The Amazing Johnathan Documentary is head-scratchingly odd. It’s a film that questions the very nature of documentary filmmaking itself as this head-trip unfolds before the audience. With multiple filmmakers each taking a stab at the story of the famed comedian, lies that he made begin to unravel and a confusingly convoluted narrative takes shape, one that asks questions about life and death and the human fascination with both.

You have to see the film for yourself, and I was equal parts hating and loving it in all its frustrating layers. What I can tell you is this: you won’t believe what’s going on, and you probably shouldn’t believe everything you see. It’s a meth-fueled journey into madness. As I said before, I really hated it. I also really loved it. I’m still not sure how I came out the other end feeling, and I recommend you see it for yourself.


3.5/5 (tentatively)

-Kyle A. Goethe

[Happy 20th Birthday!] Trapped in Paradise (1994)


Director: George Gallo

Cast: Nicolas Cage, Jon Lovitz, Dana Carvey

Screenplay: George Gallo

111 mins. Rated PG-13 for some rude language.


Christmas is just around the corner, so I thought it fitting to jump into the Christmas spirit by talking about a classic (at least on Comedy Central) that came to screens twenty years ago today. I’m talking about a little black comedy called Trapped in Paradise. It stars Nicolas Cage (Leaving Las Vegas, Left Behind) as Bill Firpo, the rightest of the three Firpo brothers, and the only one who can mostly ignore his temptations to commit crimes.

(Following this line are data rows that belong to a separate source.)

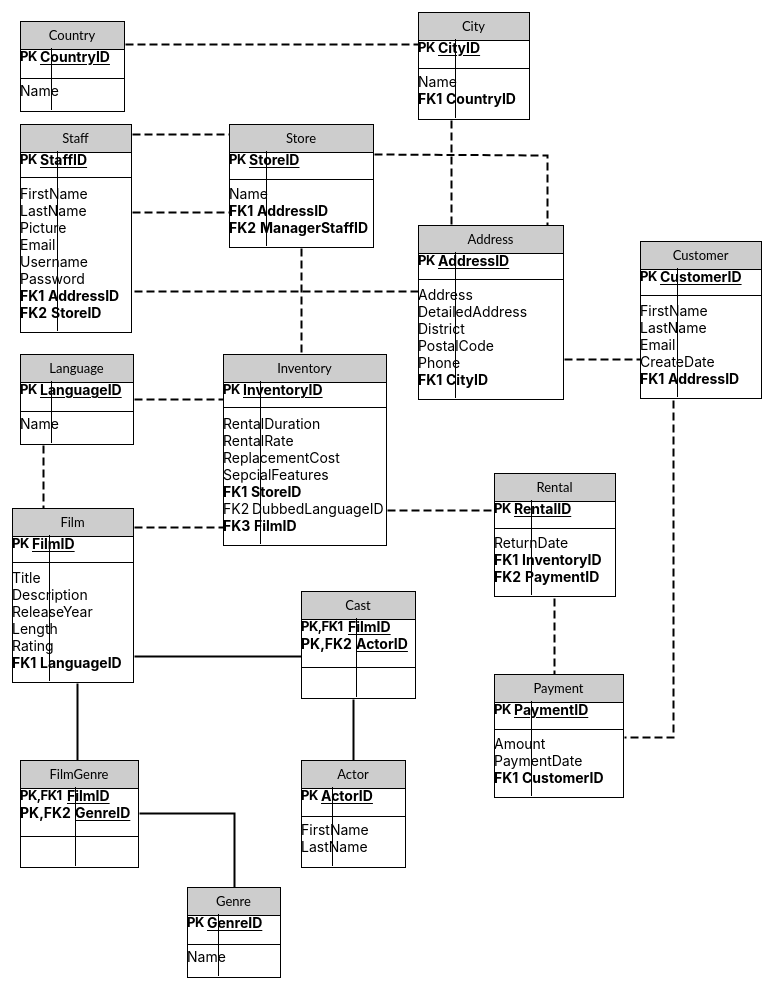
<!DOCTYPE html>
<html lang="en">
<head>
<meta charset="utf-8">
<title>Film rental database diagram</title>
<style>
:root {
  --paper: #fff;
  --ink: #000;
  --header: #cdcdcd;
}
* { box-sizing: border-box; margin: 0; padding: 0; }
body { width: 774px; height: 990px; overflow: hidden; background: var(--paper); }
.diagram {
  position: relative;
  width: 774px;
  height: 990px;
  overflow: hidden;
  background: var(--paper);
  color: var(--ink);
  font: 14px/17px Inter, sans-serif;
}
.relations { position: absolute; inset: 0; fill: none; stroke: var(--ink); stroke-width: 2; }
.optional { stroke-dasharray: 8 4; }

.entity {
  position: absolute;
  left: var(--x);
  top: var(--y);
  width: var(--w);
  height: var(--h);
  background: var(--paper);
  white-space: nowrap;
}
.entity::after {
  content: "";
  position: absolute;
  inset: 0;
  border: 1px solid var(--ink);
}
.entity h2 {
  height: 29px;
  padding-right: 1px;
  border-bottom: 1px solid var(--ink);
  background: var(--header);
  font: 13px/28px Lato, sans-serif;
  text-align: center;
}
.body { position: relative; height: calc(100% - 29px); }
.body::before {
  content: "";
  position: absolute;
  left: 0;
  right: 0;
  top: calc(var(--split) - 29px);
  border-top: 1px solid var(--ink);
}
.body::after {
  content: "";
  position: absolute;
  top: 0;
  bottom: 0;
  left: var(--rule);
  border-left: 1px solid var(--ink);
}
ul { list-style: none; }
.keys { height: 34px; margin-top: -2px; font-weight: 700; }
.keys li, .fk, .ref { display: flex; }
.keys li, .fk { font-weight: 700; }
.keys b { width: 20px; font-size: 13px; letter-spacing: -0.5px; }
.keys .pair-1 { width: 47px; }
.keys .pair-2 { width: 55px; font-size: 14px; letter-spacing: 0; }
.fk b { width: 28px; }
.fk .wide { width: 31px; }
.ref span { width: 29px; }
.keys u { text-underline-offset: 2px; }
</style>
</head>
<body>
<main class="diagram">
  <svg class="relations" width="774" height="990" viewBox="0 0 774 990" aria-hidden="true">
    <g transform="translate(.5 .5)">
      <g class="optional">
        <path d="M125 44H418"/>
        <path d="M132 134H229"/>
        <path d="M132 212H229"/>
        <path d="M134 291H418"/>
        <path d="M374 154L547 155V225"/>
        <path d="M451 120V225"/>
        <path d="M301 248V354"/>
        <path d="M134 399H223"/>
        <path d="M43 445V508"/>
        <path d="M134 527H223"/>
        <path d="M387 510H494"/>
        <path d="M564 359H640"/>
        <path d="M673 400V737H624"/>
        <path d="M554 598V674"/>
      </g>
      <g class="identifying">
        <path d="M134 656H301"/>
        <path d="M77 683V760"/>
        <path d="M353 699V760"/>
        <path d="M139 813H234V887"/>
      </g>
    </g>
  </svg>

  <section class="entity" style="--x:20px;--y:21px;--w:105px;--h:91px;--split:59px;--rule:31px">
    <h2>Country</h2>
    <div class="body">
      <ul class="keys"><li><b>PK</b><u>CountryID</u></li></ul>
      <ul><li>Name</li></ul>
    </div>
  </section>

  <section class="entity" style="--x:418px;--y:12px;--w:112px;--h:108px;--split:58px;--rule:37px">
    <h2>City</h2>
    <div class="body">
      <ul class="keys"><li><b>PK</b><u>CityID</u></li></ul>
      <ul>
        <li>Name</li>
        <li class="fk"><b>FK1</b>CountryID</li>
      </ul>
    </div>
  </section>

  <section class="entity" style="--x:20px;--y:124px;--w:112px;--h:209px;--split:55px;--rule:37px">
    <h2>Staff</h2>
    <div class="body">
      <ul class="keys"><li><b>PK</b><u>StaffID</u></li></ul>
      <ul>
        <li>FirstName</li>
        <li>LastName</li>
        <li>Picture</li>
        <li>Email</li>
        <li>Username</li>
        <li>Password</li>
        <li class="fk"><b>FK1</b>AddressID</li>
        <li class="fk"><b class="wide">FK2</b>StoreID</li>
      </ul>
    </div>
  </section>

  <section class="entity" style="--x:229px;--y:124px;--w:145px;--h:124px;--split:57px;--rule:37px">
    <h2>Store</h2>
    <div class="body">
      <ul class="keys"><li><b>PK</b><u>StoreID</u></li></ul>
      <ul>
        <li>Name</li>
        <li class="fk"><b>FK1</b>AddressID</li>
        <li class="fk"><b class="wide">FK2</b>ManagerStaffID</li>
      </ul>
    </div>
  </section>

  <section class="entity" style="--x:418px;--y:225px;--w:146px;--h:175px;--split:56px;--rule:37px">
    <h2>Address</h2>
    <div class="body">
      <ul class="keys"><li><b>PK</b><u>AddressID</u></li></ul>
      <ul>
        <li>Address</li>
        <li>DetailedAddress</li>
        <li>District</li>
        <li>PostalCode</li>
        <li>Phone</li>
        <li class="fk"><b>FK1</b>CityID</li>
      </ul>
    </div>
  </section>

  <section class="entity" style="--x:640px;--y:241px;--w:122px;--h:158px;--split:56px;--rule:37px">
    <h2>Customer</h2>
    <div class="body">
      <ul class="keys"><li><b>PK</b><u>CustomerID</u></li></ul>
      <ul>
        <li>FirstName</li>
        <li>LastName</li>
        <li>Email</li>
        <li>CreateDate</li>
        <li class="fk"><b>FK1</b>AddressID</li>
      </ul>
    </div>
  </section>

  <section class="entity" style="--x:20px;--y:354px;--w:114px;--h:91px;--split:59px;--rule:31px">
    <h2>Language</h2>
    <div class="body">
      <ul class="keys"><li><b>PK</b><u>LanguageID</u></li></ul>
      <ul><li>Name</li></ul>
    </div>
  </section>

  <section class="entity" style="--x:223px;--y:354px;--w:164px;--h:192px;--split:55px;--rule:37px">
    <h2>Inventory</h2>
    <div class="body">
      <ul class="keys"><li><b>PK</b><u>InventoryID</u></li></ul>
      <ul>
        <li>RentalDuration</li>
        <li>RentalRate</li>
        <li>ReplacementCost</li>
        <li>SepcialFeatures</li>
        <li class="fk"><b>FK1</b>StoreID</li>
        <li class="ref"><span>FK2</span>DubbedLanguageID</li>
        <li class="fk"><b class="wide">FK3</b>FilmID</li>
      </ul>
    </div>
  </section>

  <section class="entity" style="--x:12px;--y:508px;--w:122px;--h:175px;--split:56px;--rule:37px">
    <h2>Film</h2>
    <div class="body">
      <ul class="keys"><li><b>PK</b><u>FilmID</u></li></ul>
      <ul>
        <li>Title</li>
        <li>Description</li>
        <li>ReleaseYear</li>
        <li>Length</li>
        <li>Rating</li>
        <li class="fk"><b>FK1</b>LanguageID</li>
      </ul>
    </div>
  </section>

  <section class="entity" style="--x:494px;--y:473px;--w:122px;--h:124px;--split:57px;--rule:37px">
    <h2>Rental</h2>
    <div class="body">
      <ul class="keys"><li><b>PK</b><u>RentalID</u></li></ul>
      <ul>
        <li>ReturnDate</li>
        <li class="fk"><b>FK1</b>InventoryID</li>
        <li class="fk"><b class="wide">FK2</b>PaymentID</li>
      </ul>
    </div>
  </section>

  <section class="entity" style="--x:494px;--y:674px;--w:130px;--h:124px;--split:57px;--rule:37px">
    <h2>Payment</h2>
    <div class="body">
      <ul class="keys"><li><b>PK</b><u>PaymentID</u></li></ul>
      <ul>
        <li>Amount</li>
        <li>PaymentDate</li>
        <li class="fk"><b>FK1</b>CustomerID</li>
      </ul>
    </div>
  </section>

  <section class="entity" style="--x:301px;--y:591px;--w:115px;--h:108px;--split:78px;--rule:55px">
    <h2>Cast</h2>
    <div class="body">
      <ul class="keys">
        <li><b class="pair-1">PK,FK1</b><u>FilmID</u></li>
        <li><b class="pair-2">PK,FK2</b><u>ActorID</u></li>
      </ul>
    </div>
  </section>

  <section class="entity" style="--x:301px;--y:760px;--w:105px;--h:108px;--split:58px;--rule:31px">
    <h2>Actor</h2>
    <div class="body">
      <ul class="keys"><li><b>PK</b><u>ActorID</u></li></ul>
      <ul>
        <li>FirstName</li>
        <li>LastName</li>
      </ul>
    </div>
  </section>

  <section class="entity" style="--x:20px;--y:760px;--w:119px;--h:108px;--split:78px;--rule:55px">
    <h2>FilmGenre</h2>
    <div class="body">
      <ul class="keys">
        <li><b class="pair-1">PK,FK1</b><u>FilmID</u></li>
        <li><b class="pair-2">PK,FK2</b><u>GenreID</u></li>
      </ul>
    </div>
  </section>

  <section class="entity" style="--x:187px;--y:887px;--w:94px;--h:91px;--split:59px;--rule:31px">
    <h2>Genre</h2>
    <div class="body">
      <ul class="keys"><li><b>PK</b><u>GenreID</u></li></ul>
      <ul><li>Name</li></ul>
    </div>
  </section>
</main>
</body>
</html>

His brothers Dave (Jon Lovitz, Happiness, Grown Ups 2) and Alvin (Dana Carvey, Wayne’s World, Jack and Jill) cannot ignore theirs, and are being released from prison due to overcrowding. Bill is begged by his paroled brethren to head to Paradise, Pennsylvania to visit the daughter of an incarcerated friend and ask her to visit her dying father. Bill eventually goes along, and for reason, he is most easily convinced to commit a bank robbery. The bank robbery goes somewhat awry, and the boys are now stuck in the town to a sweltering blizzard hitting town. They must survive being trapped in Paradise. See what I did there?


Nicolas Cage is just terrible here. He yells and screams and Cages everything in sight. His is one of the most unlikable performances in his career. He thankfully gets outshined by Lovitz and Carvey who provide a few laughs and have good chemistry, but altogether become more of a chorus than active members of the family. They provide a hokey commentary on the events going on without really bearing much weight on the story.

And what’s the deal with this bank robbery? Cage’s character Bill spends most of the film trying to keep his brothers from committing petty theft before being easily swayed into robbing a bank? C’MON! Totally unbelievable and uninspired. Prove it to me, unheard of director George Gallo! Prove it!

I enjoyed some of the tertiary characters in this film. They play as caricatures of picturesque small-town people. If the film were set a bit more to the west, I could call it Minnesota Nice to the extreme.

Director Gallo (Middle Men, Double Take) sleeps through this film. I didn’t find myself swept up in any of the events of the film. His screenplay offers far too few laughs and far too much fluff (and this isn’t good fluff, it is crap covered fluff). Even the cast in the film looks like it isn’t having any fun in this “funny Christmas” film. They referred to it as “Trapped in Bullshit” for the entirety of the strained shoot, and it shows here.


Part of me is drawn to Trapped in Paradise once every couple years, and when I finish it, I’m still not sure why. The film is dark and unfunny, it isn’t beautifully shot or acted, and it isn’t a plot that I can connect to in the slightest. This film exists somewhere above the Hallmark film releases but dreadfully below most anything else.



-Kyle A. Goethe

Blog at

Up ↑